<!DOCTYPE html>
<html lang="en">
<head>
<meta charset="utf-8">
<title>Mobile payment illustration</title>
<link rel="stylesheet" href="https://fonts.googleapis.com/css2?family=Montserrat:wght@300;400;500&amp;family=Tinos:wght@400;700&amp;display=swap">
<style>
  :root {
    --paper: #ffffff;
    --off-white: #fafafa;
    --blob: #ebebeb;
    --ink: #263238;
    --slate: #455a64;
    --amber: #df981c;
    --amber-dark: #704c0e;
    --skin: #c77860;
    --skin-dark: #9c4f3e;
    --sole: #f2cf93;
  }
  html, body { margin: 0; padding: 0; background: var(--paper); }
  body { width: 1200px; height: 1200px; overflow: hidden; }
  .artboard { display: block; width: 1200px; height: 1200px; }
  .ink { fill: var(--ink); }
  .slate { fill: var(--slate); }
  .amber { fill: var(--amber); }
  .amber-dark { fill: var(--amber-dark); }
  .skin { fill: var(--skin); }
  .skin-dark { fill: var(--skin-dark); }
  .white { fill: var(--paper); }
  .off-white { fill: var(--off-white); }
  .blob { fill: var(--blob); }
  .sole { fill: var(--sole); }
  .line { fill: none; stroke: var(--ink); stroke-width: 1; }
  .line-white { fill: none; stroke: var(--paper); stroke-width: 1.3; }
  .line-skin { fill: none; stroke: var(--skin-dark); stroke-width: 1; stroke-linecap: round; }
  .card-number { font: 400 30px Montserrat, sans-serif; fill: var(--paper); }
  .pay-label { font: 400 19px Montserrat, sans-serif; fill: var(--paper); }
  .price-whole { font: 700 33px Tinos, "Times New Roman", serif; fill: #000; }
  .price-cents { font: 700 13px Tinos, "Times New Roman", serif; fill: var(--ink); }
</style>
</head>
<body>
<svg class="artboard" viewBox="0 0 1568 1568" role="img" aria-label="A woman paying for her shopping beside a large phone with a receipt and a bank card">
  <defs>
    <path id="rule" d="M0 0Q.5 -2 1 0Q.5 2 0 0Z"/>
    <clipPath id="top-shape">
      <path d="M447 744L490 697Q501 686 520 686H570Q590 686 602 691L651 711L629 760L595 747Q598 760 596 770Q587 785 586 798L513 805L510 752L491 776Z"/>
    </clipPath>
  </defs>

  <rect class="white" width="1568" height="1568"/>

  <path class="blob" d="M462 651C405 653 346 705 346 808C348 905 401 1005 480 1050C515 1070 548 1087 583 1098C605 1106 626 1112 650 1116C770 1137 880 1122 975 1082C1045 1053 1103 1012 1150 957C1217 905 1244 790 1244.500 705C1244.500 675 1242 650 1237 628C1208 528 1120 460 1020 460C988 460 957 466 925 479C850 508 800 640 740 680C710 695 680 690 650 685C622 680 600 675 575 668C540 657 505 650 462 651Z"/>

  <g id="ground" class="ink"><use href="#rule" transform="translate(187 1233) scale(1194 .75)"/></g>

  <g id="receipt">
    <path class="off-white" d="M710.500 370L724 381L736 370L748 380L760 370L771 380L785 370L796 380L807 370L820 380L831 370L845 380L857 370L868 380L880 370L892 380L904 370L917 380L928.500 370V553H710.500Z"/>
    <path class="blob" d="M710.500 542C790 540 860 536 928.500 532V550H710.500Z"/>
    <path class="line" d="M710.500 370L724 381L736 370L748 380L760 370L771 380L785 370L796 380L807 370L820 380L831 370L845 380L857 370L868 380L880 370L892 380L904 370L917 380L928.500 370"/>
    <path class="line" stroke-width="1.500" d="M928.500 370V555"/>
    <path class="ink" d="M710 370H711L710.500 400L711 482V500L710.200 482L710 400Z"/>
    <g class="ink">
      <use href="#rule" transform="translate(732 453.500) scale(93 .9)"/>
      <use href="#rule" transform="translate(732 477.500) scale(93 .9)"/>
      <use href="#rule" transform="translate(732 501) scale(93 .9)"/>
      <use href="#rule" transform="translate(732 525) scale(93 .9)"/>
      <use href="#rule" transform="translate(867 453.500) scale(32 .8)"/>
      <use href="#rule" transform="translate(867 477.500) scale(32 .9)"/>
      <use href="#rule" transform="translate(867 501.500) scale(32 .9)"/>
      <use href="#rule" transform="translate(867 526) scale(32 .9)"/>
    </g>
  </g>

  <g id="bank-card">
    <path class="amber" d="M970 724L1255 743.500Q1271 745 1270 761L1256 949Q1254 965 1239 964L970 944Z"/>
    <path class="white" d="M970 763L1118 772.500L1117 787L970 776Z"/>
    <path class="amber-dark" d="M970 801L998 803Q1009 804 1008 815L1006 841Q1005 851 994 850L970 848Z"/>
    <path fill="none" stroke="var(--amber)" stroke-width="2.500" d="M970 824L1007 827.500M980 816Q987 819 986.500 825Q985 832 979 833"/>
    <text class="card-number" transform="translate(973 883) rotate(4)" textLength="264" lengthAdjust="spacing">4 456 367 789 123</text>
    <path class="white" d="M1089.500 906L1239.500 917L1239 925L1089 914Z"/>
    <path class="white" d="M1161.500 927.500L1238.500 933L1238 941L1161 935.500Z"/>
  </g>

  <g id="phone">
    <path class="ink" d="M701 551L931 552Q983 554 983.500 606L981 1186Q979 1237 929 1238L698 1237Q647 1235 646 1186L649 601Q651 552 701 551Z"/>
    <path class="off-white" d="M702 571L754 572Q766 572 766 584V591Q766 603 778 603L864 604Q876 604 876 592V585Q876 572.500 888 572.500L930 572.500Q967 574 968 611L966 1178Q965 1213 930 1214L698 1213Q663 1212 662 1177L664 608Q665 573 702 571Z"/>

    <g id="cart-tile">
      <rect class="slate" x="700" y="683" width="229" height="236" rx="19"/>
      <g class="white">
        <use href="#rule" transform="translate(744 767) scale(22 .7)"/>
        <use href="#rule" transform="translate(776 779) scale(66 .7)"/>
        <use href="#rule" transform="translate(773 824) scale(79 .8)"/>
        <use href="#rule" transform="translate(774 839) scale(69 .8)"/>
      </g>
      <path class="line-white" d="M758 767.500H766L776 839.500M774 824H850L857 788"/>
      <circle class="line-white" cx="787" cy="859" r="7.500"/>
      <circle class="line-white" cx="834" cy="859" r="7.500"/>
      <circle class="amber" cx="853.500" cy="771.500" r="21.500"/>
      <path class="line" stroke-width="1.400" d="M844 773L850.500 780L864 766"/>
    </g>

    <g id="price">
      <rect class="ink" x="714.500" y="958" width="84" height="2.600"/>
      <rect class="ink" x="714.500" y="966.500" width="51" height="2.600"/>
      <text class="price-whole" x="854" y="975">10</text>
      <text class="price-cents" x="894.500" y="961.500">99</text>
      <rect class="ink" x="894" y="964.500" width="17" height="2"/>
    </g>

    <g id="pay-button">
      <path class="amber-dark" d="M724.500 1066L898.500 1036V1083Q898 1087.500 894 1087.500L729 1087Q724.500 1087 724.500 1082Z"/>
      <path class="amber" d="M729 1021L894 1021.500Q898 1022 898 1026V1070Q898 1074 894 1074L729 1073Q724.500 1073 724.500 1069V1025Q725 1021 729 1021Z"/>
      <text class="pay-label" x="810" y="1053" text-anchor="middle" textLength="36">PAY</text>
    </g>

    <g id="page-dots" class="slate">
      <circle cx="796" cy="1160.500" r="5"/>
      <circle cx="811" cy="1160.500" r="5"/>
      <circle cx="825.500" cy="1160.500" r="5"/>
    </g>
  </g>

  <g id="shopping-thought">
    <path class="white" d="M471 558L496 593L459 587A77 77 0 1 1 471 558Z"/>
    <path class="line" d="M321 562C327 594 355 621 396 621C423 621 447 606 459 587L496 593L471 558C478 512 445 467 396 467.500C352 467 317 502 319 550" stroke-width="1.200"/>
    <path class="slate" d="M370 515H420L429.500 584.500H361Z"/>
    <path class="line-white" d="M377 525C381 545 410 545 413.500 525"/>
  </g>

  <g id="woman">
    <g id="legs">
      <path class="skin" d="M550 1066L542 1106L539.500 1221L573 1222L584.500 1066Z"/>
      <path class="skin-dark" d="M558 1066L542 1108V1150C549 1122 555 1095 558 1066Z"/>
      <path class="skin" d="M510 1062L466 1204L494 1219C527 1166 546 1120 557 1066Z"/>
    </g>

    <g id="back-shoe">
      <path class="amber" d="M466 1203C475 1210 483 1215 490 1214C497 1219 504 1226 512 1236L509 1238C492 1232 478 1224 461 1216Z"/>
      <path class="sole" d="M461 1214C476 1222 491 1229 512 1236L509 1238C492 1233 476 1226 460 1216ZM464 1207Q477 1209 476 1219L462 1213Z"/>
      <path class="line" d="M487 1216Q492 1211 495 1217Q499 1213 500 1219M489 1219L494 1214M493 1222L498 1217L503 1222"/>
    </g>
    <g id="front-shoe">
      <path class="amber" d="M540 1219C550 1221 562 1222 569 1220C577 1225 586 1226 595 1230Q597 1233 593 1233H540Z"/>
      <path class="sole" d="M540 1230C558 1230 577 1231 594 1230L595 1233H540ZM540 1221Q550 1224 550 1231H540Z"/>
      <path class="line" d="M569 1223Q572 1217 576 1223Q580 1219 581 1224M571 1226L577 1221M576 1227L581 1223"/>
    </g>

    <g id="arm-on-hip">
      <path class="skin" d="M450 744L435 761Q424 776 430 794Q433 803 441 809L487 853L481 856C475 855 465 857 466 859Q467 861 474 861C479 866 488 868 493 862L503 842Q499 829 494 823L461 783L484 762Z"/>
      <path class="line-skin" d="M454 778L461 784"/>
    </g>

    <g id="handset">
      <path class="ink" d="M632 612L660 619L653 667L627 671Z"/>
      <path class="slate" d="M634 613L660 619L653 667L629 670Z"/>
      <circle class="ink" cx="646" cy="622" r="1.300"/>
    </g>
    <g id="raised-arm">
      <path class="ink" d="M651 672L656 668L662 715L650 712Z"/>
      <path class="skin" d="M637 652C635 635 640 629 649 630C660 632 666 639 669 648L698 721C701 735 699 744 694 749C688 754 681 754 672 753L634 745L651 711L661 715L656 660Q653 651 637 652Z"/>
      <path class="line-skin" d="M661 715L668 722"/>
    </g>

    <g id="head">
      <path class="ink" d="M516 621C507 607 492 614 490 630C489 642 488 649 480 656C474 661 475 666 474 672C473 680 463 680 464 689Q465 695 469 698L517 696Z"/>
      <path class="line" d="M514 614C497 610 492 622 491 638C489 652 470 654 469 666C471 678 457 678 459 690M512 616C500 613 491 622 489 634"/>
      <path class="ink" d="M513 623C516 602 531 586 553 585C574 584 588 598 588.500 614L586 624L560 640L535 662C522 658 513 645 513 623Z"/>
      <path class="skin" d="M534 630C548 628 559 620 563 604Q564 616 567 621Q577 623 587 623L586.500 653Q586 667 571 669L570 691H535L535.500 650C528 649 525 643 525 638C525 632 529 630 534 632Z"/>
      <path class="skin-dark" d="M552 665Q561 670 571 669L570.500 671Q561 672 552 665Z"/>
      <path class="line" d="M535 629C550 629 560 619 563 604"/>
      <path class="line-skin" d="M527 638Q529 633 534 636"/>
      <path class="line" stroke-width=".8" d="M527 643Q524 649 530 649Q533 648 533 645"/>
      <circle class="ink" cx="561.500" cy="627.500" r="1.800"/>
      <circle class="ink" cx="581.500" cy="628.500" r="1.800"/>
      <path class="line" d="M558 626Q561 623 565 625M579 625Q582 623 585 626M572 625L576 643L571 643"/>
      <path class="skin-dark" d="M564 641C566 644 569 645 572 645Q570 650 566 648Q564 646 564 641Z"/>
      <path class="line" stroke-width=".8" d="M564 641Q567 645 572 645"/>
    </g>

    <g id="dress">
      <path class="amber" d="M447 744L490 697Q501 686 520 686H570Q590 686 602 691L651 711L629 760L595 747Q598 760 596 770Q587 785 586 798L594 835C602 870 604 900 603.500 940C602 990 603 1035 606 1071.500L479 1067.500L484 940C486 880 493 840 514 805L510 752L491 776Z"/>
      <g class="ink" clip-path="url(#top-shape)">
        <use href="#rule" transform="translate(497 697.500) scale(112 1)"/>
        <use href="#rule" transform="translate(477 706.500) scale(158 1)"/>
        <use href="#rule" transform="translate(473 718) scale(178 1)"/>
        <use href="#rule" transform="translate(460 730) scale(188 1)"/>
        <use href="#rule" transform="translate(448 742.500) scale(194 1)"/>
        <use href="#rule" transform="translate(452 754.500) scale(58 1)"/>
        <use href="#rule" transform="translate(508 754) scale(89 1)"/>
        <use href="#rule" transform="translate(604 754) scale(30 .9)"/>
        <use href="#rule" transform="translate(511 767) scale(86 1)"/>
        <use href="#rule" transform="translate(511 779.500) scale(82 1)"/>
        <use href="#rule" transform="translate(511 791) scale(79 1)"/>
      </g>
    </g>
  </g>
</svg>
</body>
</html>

### [Exercise details]
Set down, exactly as they appear, the lines above from the first one to the line that holds "font: 400 19px", both included, please, and no others.

### [Exercise answer]
<!DOCTYPE html>
<html lang="en">
<head>
<meta charset="utf-8">
<title>Mobile payment illustration</title>
<link rel="stylesheet" href="https://fonts.googleapis.com/css2?family=Montserrat:wght@300;400;500&amp;family=Tinos:wght@400;700&amp;display=swap">
<style>
  :root {
    --paper: #ffffff;
    --off-white: #fafafa;
    --blob: #ebebeb;
    --ink: #263238;
    --slate: #455a64;
    --amber: #df981c;
    --amber-dark: #704c0e;
    --skin: #c77860;
    --skin-dark: #9c4f3e;
    --sole: #f2cf93;
  }
  html, body { margin: 0; padding: 0; background: var(--paper); }
  body { width: 1200px; height: 1200px; overflow: hidden; }
  .artboard { display: block; width: 1200px; height: 1200px; }
  .ink { fill: var(--ink); }
  .slate { fill: var(--slate); }
  .amber { fill: var(--amber); }
  .amber-dark { fill: var(--amber-dark); }
  .skin { fill: var(--skin); }
  .skin-dark { fill: var(--skin-dark); }
  .white { fill: var(--paper); }
  .off-white { fill: var(--off-white); }
  .blob { fill: var(--blob); }
  .sole { fill: var(--sole); }
  .line { fill: none; stroke: var(--ink); stroke-width: 1; }
  .line-white { fill: none; stroke: var(--paper); stroke-width: 1.3; }
  .line-skin { fill: none; stroke: var(--skin-dark); stroke-width: 1; stroke-linecap: round; }
  .card-number { font: 400 30px Montserrat, sans-serif; fill: var(--paper); }
  .pay-label { font: 400 19px Montserrat, sans-serif; fill: var(--paper); }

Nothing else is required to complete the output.